Is dance like sport? Yes! It is a part of your National Curriculum for Year One and PE lessons. NO!! Because it’s not one of the accepted sports at the Olympics.
However, these are just a few common arguments hear on that subject. But which camp are you really on?! This post seeks to answer that question that has long tormenting little dancers around the world, what is dance really about? By answering that question we hope to lay down some firm ground rules and begin the process of creative expression. We will break down the different types of dance as a creative activity into its various components and look at how each relates to the audience.
Sport and Art
Sport and art go hand in hand because both involve the audience. While dance must first and foremost appeal to the audience in order to be successful, it also must work to create an environment where the audience can engage with the performer as an individual. And while it may be possible to draw crowds through dance as performance art, this is usually easier in live performances. Dance can easily become distracted by a noise outside of the dance floor, and without an audience to focus on the dance floor and the artist, dancing can easily come across as sloppy or embarrassing.

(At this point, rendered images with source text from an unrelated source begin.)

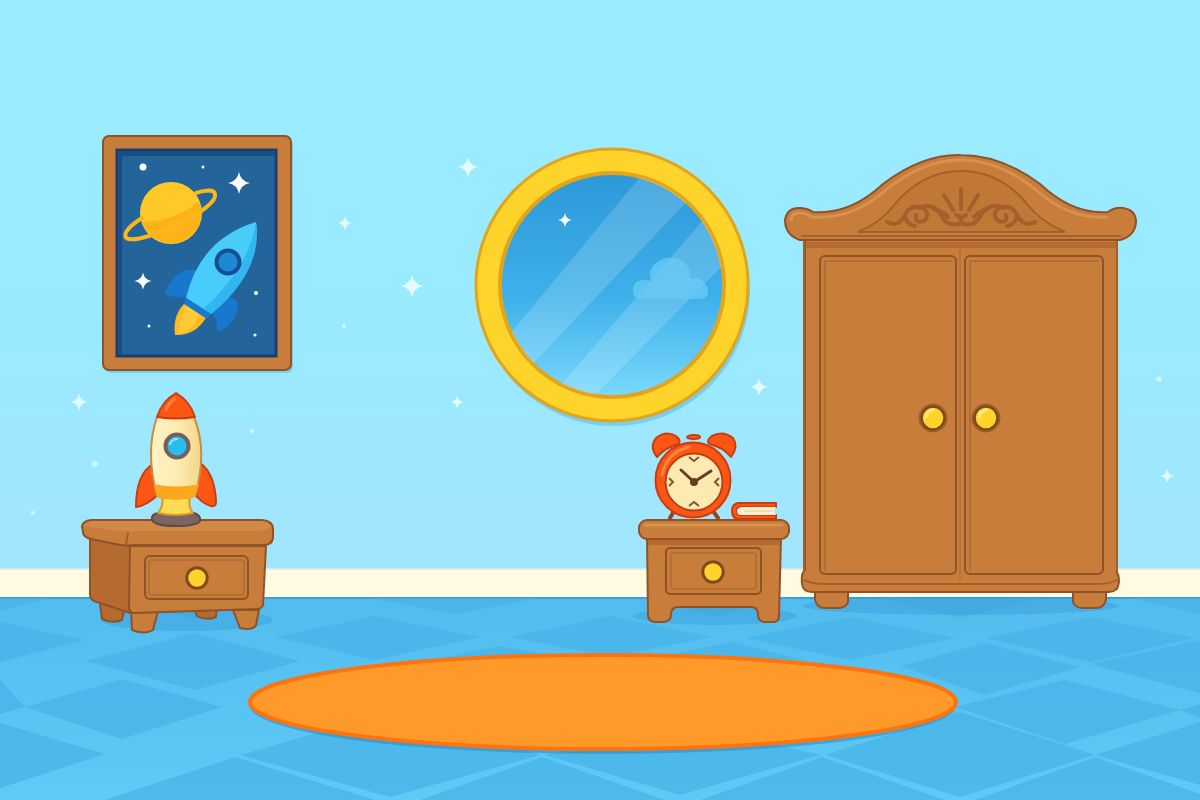
<!DOCTYPE html>
<html lang="en">
<head>
<meta charset="utf-8">
<title>Space bedroom</title>
<style>
:root{--wood:#c87d3a;--wood-light:#d08a45;--wood-dark:#b56b30;--wood-line:#8f5229;--gold:#ffd42a;--gold-line:#e2a41c;--red:#fb5614;--red-line:#c93d0f;--cream:#fdeab0;--tile:#46b2e6;--rug:#ff9a2a;--rug-line:#fb7410;--night:#23659b;--brass-line:#7d4a1f}
html,body{margin:0;width:1200px;height:800px;overflow:hidden;background:#9aecff}
svg{display:block}
.wood{fill:var(--wood);stroke:var(--wood-line);stroke-width:2;stroke-linejoin:round}
.wood-light{fill:var(--wood-light)}
.wood-dark{fill:var(--wood-dark)}
.groove{fill:none;stroke:#a3602d;stroke-width:2;stroke-linecap:round}
.carving{fill:none;stroke:#a3602d;stroke-width:4;stroke-linecap:round}
.knob{fill:var(--gold);stroke:var(--brass-line);stroke-width:2.5}
.red{fill:var(--red);stroke:var(--red-line);stroke-width:2;stroke-linejoin:round}
.shadow{fill:#2a8fd0;opacity:.3}
</style>
</head>
<body>
<svg width="1200" height="800" viewBox="0 0 1200 800" role="img" aria-label="Child's bedroom with a space poster, toy rocket, round mirror, alarm clock, wardrobe and orange rug">
<defs>
<linearGradient id="wall" x1="0" y1="0" x2="0" y2="1"><stop stop-color="#9becff"/><stop offset=".6" stop-color="#9aeaff"/><stop offset="1" stop-color="#a2e5fe"/></linearGradient>
<linearGradient id="floor" x1="0" y1="0" x2="0" y2="1"><stop stop-color="#53bcee"/><stop offset="1" stop-color="#5ecaf6"/></linearGradient>
<linearGradient id="glass" x1="0" y1="0" x2="0" y2="1"><stop stop-color="#2d98d8"/><stop offset=".55" stop-color="#3db0ea"/><stop offset="1" stop-color="#7ad9fc"/></linearGradient>
<linearGradient id="hull" x1="0" y1="0" x2="1" y2="0"><stop stop-color="#fff3c4"/><stop offset=".55" stop-color="#fdeab0"/><stop offset="1" stop-color="#f3d689"/></linearGradient>
<path id="star" d="M0-10Q1.500-1.500 10 0Q1.500 1.500 0 10Q-1.500 1.500-10 0Q-1.500-1.500 0-10Z"/>
<clipPath id="mirror-clip"><circle cx="612" cy="285" r="111"/></clipPath>
<clipPath id="planet-clip"><circle cx="171" cy="213" r="30"/></clipPath>
</defs>

<g id="room">
<rect width="1200" height="572" fill="url(#wall)"/>
<rect y="569" width="1200" height="29" fill="#fffbe3"/>
<path d="M0 569H1200" stroke="#d8eede" stroke-width="1.500"/>
<rect y="597" width="1200" height="203" fill="url(#floor)"/>
<path d="M0 598H1200" stroke="#369fd8" stroke-width="2"/>
<g id="floor-tiles" fill="var(--tile)" opacity=".65">
<path d="M0 598H50L0 611ZM120 598H270L195 619ZM370 598H540L455 614ZM640 598H790L715 616ZM880 598H1040L960 618ZM1130 598H1200V614Z"/>
<path d="M0 622L85 640L0 662ZM275 637L375 616L480 637L375 660ZM510 637L610 616L712 637L610 657ZM745 638L850 617L955 638L850 660ZM985 638L1090 617L1195 638L1090 662Z"/>
<path d="M85 661L195 633L300 661L195 690ZM430 660L500 646L575 660ZM660 657L730 642L805 660ZM900 666L985 643L1080 667L985 695ZM1090 664L1200 640V693Z"/>
<path d="M25 707L122 679L222 707L122 739ZM0 680L25 707L0 714ZM955 707L1065 680L1180 710L1065 744ZM1180 710L1200 704V718Z"/>
<path d="M0 723L105 754L0 788ZM240 755L390 712L540 755L390 797ZM545 755L680 722L820 755L680 795ZM825 755L960 712L1095 755L960 797ZM1095 755L1200 722V785Z"/>
<path d="M105 800L235 757L375 800ZM420 800L542 757L665 800ZM700 800L822 757L945 800ZM975 800L1095 757L1200 794V800Z"/>
</g>
</g>

<g id="wall-stars" fill="#e2fbff">
<use href="#star" transform="translate(468 167)"/>
<use href="#star" transform="translate(345 223) scale(.7)"/>
<use href="#star" transform="translate(412 286) scale(1.150)"/>
<use href="#star" transform="translate(79 402) scale(.85)"/>
<use href="#star" transform="translate(457 402) scale(.65)"/>
<use href="#star" transform="translate(759 387) scale(.85)"/>
<use href="#star" transform="translate(1167 476) scale(.7)"/>
<g opacity=".8"><circle cx="344" cy="326" r="2"/><circle cx="252" cy="431" r="2"/><circle cx="95" cy="464" r="3"/><circle cx="33" cy="513" r="2"/><circle cx="1159" cy="379" r="2.500"/></g>
</g>

<g id="space-poster">
<rect x="105" y="139" width="188" height="234" rx="6" class="shadow"/>
<rect x="103" y="136" width="188" height="234" rx="6" class="wood"/>
<rect x="117" y="150" width="159" height="206" fill="var(--night)" stroke="#173f70" stroke-width="3"/>
<path d="M118 151H275V156H122V355H118Z" fill="#1a4d80"/>
<g fill="#fff">
<use href="#star" transform="translate(239 183) scale(1.100)"/><use href="#star" transform="translate(143 281) scale(.85)"/>
<circle cx="143" cy="167" r="3.500"/><circle cx="203" cy="167" r="1.500"/><circle cx="256" cy="293" r="2"/><circle cx="149" cy="326" r="1.500"/><circle cx="255" cy="335" r="1.500"/>
</g>
<g id="ringed-planet">
<circle cx="171" cy="213" r="31" fill="#ffc928"/>
<path d="M138 222Q180 222 204 196V250H138Z" fill="#fbb318" clip-path="url(#planet-clip)"/>
<path d="M142 218C126 228 121 237 129 239C145 243 219 209 215 194C214 189 206 190 196 193" fill="none" stroke="#fdb71c" stroke-width="4" stroke-linecap="round"/>
</g>
<g id="poster-rocket">
<path d="M197 270Q176 266 164 294Q178 299 189 297ZM225 298Q241 296 237 312Q232 327 217 332Q218 318 211 310Z" fill="#1778cf"/>
<path d="M187 301Q172 314 175 335Q196 336 207 316Z" fill="#ffb923"/>
<path d="M188 302Q181 312 178 333Q193 333 200 312Z" fill="#ffca36"/>
<path d="M256 222Q263 271 211 314L186 298Q200 239 256 222Z" fill="#48cdfb"/>
<path d="M256 222Q263 271 211 314L203 309Q249 268 256 222Z" fill="#31b6ef"/>
<path d="M186 298L211 314L207 319L184 304Z" fill="#1778cf"/>
<circle cx="228" cy="262" r="11.500" fill="#1e87d6" stroke="#164f91" stroke-width="4"/>
</g>
</g>

<g id="round-mirror">
<circle cx="614" cy="290" r="136" class="shadow"/>
<circle cx="612" cy="285" r="136" fill="var(--gold)" stroke="var(--gold-line)" stroke-width="3"/>
<circle cx="612" cy="285" r="112" fill="url(#glass)" stroke="var(--gold-line)" stroke-width="4"/>
<g clip-path="url(#mirror-clip)">
<path d="M505 340L650 165L695 193L525 372ZM548 400L716 205L738 250L585 405Z" fill="#fff" opacity=".16"/>
<path d="M642 299Q633 299 633 290Q633 280 644 280Q650 280 651 282Q647 267 659 261Q665 257 675 258Q691 262 690 278Q706 277 708 291Q708 299 700 299Z" fill="#6acbf5" opacity=".75"/>
<use href="#star" transform="translate(565 220) scale(.7)" fill="#e9fbff"/>
</g>
</g>

<g id="wardrobe">
<ellipse cx="961" cy="606" rx="158" ry="9" class="shadow"/>
<path d="M815 588H848V602Q846 608 838 608H825Q817 608 815 600ZM1073 588H1106V600Q1104 608 1096 608H1083Q1075 608 1073 602Z" class="wood"/>
<rect x="805" y="234" width="312" height="355" class="wood"/>
<path d="M806 242H1116V248H806Z" class="wood-dark"/>
<path d="M804 571Q801 574 802 584Q803 592 812 592H1109Q1118 592 1119 582Q1119 574 1116 571" class="wood"/>
<path d="M804 571V240M1117 571V240M804 580Q812 584 824 584H1098Q1110 584 1117 580" class="groove"/>
<path d="M800 240Q785 235 785 220Q787 208 799 208Q807 208 813 212Q850 215 883 184Q922 154 961 155Q1001 155 1040 184Q1073 215 1108 212Q1115 207 1123 208Q1136 210 1136 222Q1135 236 1120 240Z" class="wood"/>
<path d="M791 221Q791 213 799 213Q806 213 812 217Q853 220 887 189Q924 160 961 160Q998 160 1035 189Q1069 220 1108 217" fill="none" stroke="#d79250" stroke-width="3"/>
<path d="M802 236H1120" class="groove"/>
<path d="M858 232Q882 222 895 204Q923 171 961 171Q1000 171 1027 204Q1041 222 1065 232Z" class="wood-dark" opacity=".35"/>
<path d="M858 232Q882 222 895 204Q923 171 961 171Q1000 171 1027 204Q1041 222 1065 232Z" class="groove"/>
<g id="crest-carving">
<path d="M961 189V209M944 195L953 210M978 195L969 210M934 209Q944 212 948 217M988 209Q978 212 974 217" class="carving"/>
<g id="scroll"><path d="M887 222Q898 228 905 215Q911 203 923 208Q931 214 924 221Q914 224 916 215M918 208Q934 202 941 215Q947 227 959 224Q965 218 956 215M905 217Q908 225 915 226" class="carving"/></g>
<use href="#scroll" transform="matrix(-1 0 0 1 1922 0)"/>
</g>
<g id="doors">
<rect x="820" y="256" width="136" height="318" rx="5" class="wood"/>
<rect x="965" y="256" width="138" height="318" rx="5" class="wood"/>
<path d="M825 570V261H951M970 570V261H1098" class="groove" stroke-width="1" opacity=".55"/>
<path d="M960 249V580" class="groove" opacity=".4"/>
<g id="door-knob"><circle cx="933" cy="418" r="14" fill="#b0662c" stroke="#985828"/><circle cx="933" cy="418" r="11.500" class="knob"/><path d="M926 417Q927 411 933 410" fill="none" stroke="#ffe982" stroke-width="3" stroke-linecap="round"/></g>
<use href="#door-knob" x="53"/>
</g>
</g>

<g id="left-nightstand">
<ellipse cx="187" cy="620" rx="86" ry="11" class="shadow"/>
<path d="M99 597L125 606L122 620Q112 624 102 619ZM194 608L217 606L216 617Q206 621 197 616Z" class="wood wood-dark"/>
<path d="M131 611H158L153 630Q145 635 132 630ZM233 610H259L256 625Q253 631 240 628Z" class="wood"/>
<path d="M90 538L130 546V613L94 601Q90 599 90 594Z" class="wood wood-dark"/>
<path d="M130 546H266L263 605Q262 609 256 609L134 613Q129 613 129 606Z" class="wood"/>
<path d="M82 526Q83 521 91 520H262Q273 521 273 529V538Q272 545 264 545H136Q128 546 120 545L91 539Q83 537 83 532Z" class="wood"/>
<path d="M84 526Q86 522 93 521H261Q270 522 271 527Q266 531 257 531H126Q118 531 110 530Z" class="wood-light"/>
<path d="M128 533L126 545" class="groove"/>
<rect x="145" y="556" width="103" height="43" rx="5" class="wood"/>
<rect x="149" y="560" width="95" height="35" rx="3" class="groove" opacity=".5"/>
<circle cx="197" cy="578" r="12" fill="#a65f28"/><circle cx="197" cy="578" r="10" class="knob"/>
</g>

<g id="toy-rocket" stroke-linejoin="round">
<path d="M153 464Q136 474 136 507Q146 506 159 494ZM199 462Q215 473 216 502Q216 507 211 506Q202 504 193 492Z" class="red"/>
<path d="M152 520Q151 514 158 513H194Q201 515 200 521Q197 526 176 526Q155 526 152 520Z" fill="#7d6464" stroke="#5c4948" stroke-width="2"/>
<path d="M162 497H190Q188 507 193 513Q176 517 158 513Q164 506 162 497Z" fill="#ffdc56" stroke="#d99a22" stroke-width="2"/>
<path d="M157 417Q145 452 157 496Q176 501 195 496Q208 452 194 417Z" fill="url(#hull)" stroke="#c98b3c" stroke-width="2"/>
<path d="M154 484Q176 489 199 484L195 497Q176 502 157 497Z" fill="#fba81e"/>
<path d="M157 417Q162 401 176 393Q190 401 195 417Q176 420 157 417Z" class="red"/>
<path d="M166 410Q169 402 175 399" fill="none" stroke="#ff8040" stroke-width="3" stroke-linecap="round"/>
<circle cx="177" cy="446" r="11.500" fill="#28bdec" stroke="#74605f" stroke-width="4"/>
<path d="M170 444Q172 439 177 439" fill="none" stroke="#83e6ff" stroke-width="2.500" stroke-linecap="round"/>
</g>

<g id="right-nightstand">
<ellipse cx="715" cy="616" rx="82" ry="9" class="shadow"/>
<path d="M647 537H781L779 616Q779 622 773 622H764Q758 621 758 615Q758 607 751 607H678Q671 607 671 615Q671 621 664 622H654Q648 621 648 615Z" class="wood"/>
<path d="M648 539H780V545H648Z" class="wood-dark"/>
<rect x="639" y="520" width="150" height="19" rx="8" class="wood"/>
<path d="M645 525H782" stroke="#d8924c" stroke-width="3" stroke-linecap="round"/>
<rect x="666" y="548" width="95" height="46" rx="4" class="wood"/>
<rect x="671" y="553" width="85" height="36" rx="3" class="groove" opacity=".5"/>
<circle cx="713" cy="572" r="12" fill="#a65f28"/><circle cx="713" cy="572" r="10" class="knob"/>
</g>

<g id="book">
<path d="M776 503H738Q732 504 732 511Q732 519 739 519H776V515H741Q737 515 737 511Q737 507 741 507H776Z" class="red" stroke-width="1"/>
<path d="M776 507H741Q737 508 737 511Q737 515 741 515H776Q773 511 776 507Z" fill="#fff1cd"/>
<path d="M744 511H773" stroke="#e3c899"/>
</g>

<g id="alarm-clock">
<path d="M674 511L670 518M713 511L718 518" stroke="#8d4a25" stroke-width="4" stroke-linecap="round"/>
<path d="M668 446L662 437M719 446L726 437" stroke="#8d3a18" stroke-width="4"/>
<path d="M687 437Q688 435 694 435Q700 435 700 437Q700 439 694 439Q687 439 687 437Z" class="red"/>
<path d="M657 457Q649 447 656 438Q666 430 676 436Q681 440 679 444Q666 447 657 457ZM731 457Q739 447 733 438Q723 430 712 436Q706 440 709 444Q723 447 731 457Z" class="red"/>
<circle cx="693" cy="480" r="37.500" class="red"/>
<path d="M662 475Q667 452 689 447" fill="none" stroke="#ff8444" stroke-width="3" stroke-linecap="round"/>
<circle cx="694" cy="482" r="28.500" fill="var(--cream)" stroke="#b94012" stroke-width="2"/>
<path d="M689 457L694 461L699 457M689 506L694 502L699 506M669 478L673 482L669 486M719 478L715 482L719 486" fill="none" stroke="#875331" stroke-width="2"/>
<path d="M694 482L681 470M694 482L711 471" stroke="#6b3b22" stroke-width="3" stroke-linecap="round"/>
<circle cx="694" cy="482" r="4" fill="#6b3b22"/>
</g>

<g id="rug">
<ellipse cx="603" cy="706" rx="353" ry="48" fill="#2386c9" opacity=".5"/>
<ellipse cx="603" cy="702" rx="353" ry="47" fill="var(--rug)" stroke="var(--rug-line)" stroke-width="4"/>
</g>
</svg>
</body>
</html>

The sport of dance has often been associated with performance art and show business. The reality is that dance is an amazing combination of these elements. The dance itself can be seen as a performance art but most often the performance art comes from choreography and performance art. In other words, dancing is a combination of dance and sport.
What is a sport, then, when it comes to what is considered a women’s sport? It is not really a sport at all unless a woman participates in organized dance competitions. And, yes, there are dance competitions in America, Canada and some parts of Europe. However, in most of these competitions, men compete alongside women and the object of their desire is not necessarily to win. Competitors practice their sport, enjoy each others company and build social relationships and build self confidence.
To understand what is dance, you have to understand what is sport. Physical exertion is the foundation of both. Dancing is an artistic performance that uses both the body and mind in complex and precise ways to delight the audience and feel powerful yourself. While both require physical exertion, the difference between what is sport and what is dance is the goal.
Sport requires the athlete to “win” while dance uses creativity and spirit to find new ways to enjoy the dance. But the distinction between what is dance and what is sport is whether the end goal is achieved. If a dancer is not striving for some kind of competitive victory, then the dance is not truly sport. In other words, if a dance is not trying to win awards or competitions, it is performing art and is not necessarily considered a sport.
As such, there are competitions that can be viewed as street dance competitions as well as more mainstream types of dance competitions. Street dance competitions are held to judge skills, and the winners of these competitions often get prizes and recognition that can help motivate future dance students to hone their skills. They can also help dancers who may be struggling with techniques learn to apply them more smoothly and effectively. If a dancer wants to learn more advanced moves that do not require an athletic competition, they should look into private lessons with a skilled teacher who can teach them what is needed to become a professional dancer.
The important thing to remember is that while a dance presentation may use physical exertion, it is a creative activity. Dancing is about the relationship between audience and performer, about building community and social relationships and about the journey of finding who we are. All of these things require effort and skill but they are not competitive activities. So the answer to the original question is that while a dance presentation may be a sport in its purest form, it is ultimately a creative activity.
The point is that while dance can incorporate elements of both creative and athletic endeavour, it should not be considered as a competing activity between two competing individuals. The point of dance is to engage with the audience, and as such, the activity involves physical exertion (as in the case of salsa) or technical skill (as in the case of ballet). It is this physical exertion or technical skill component that makes dance what it is: a unique and highly demanding form of physical engagement that requires both artistic ability and mental acuity. This combination makes it unlike most other forms of physical activity, making it difficult for most people to engage in and enjoy it without becoming either bored or frustrated.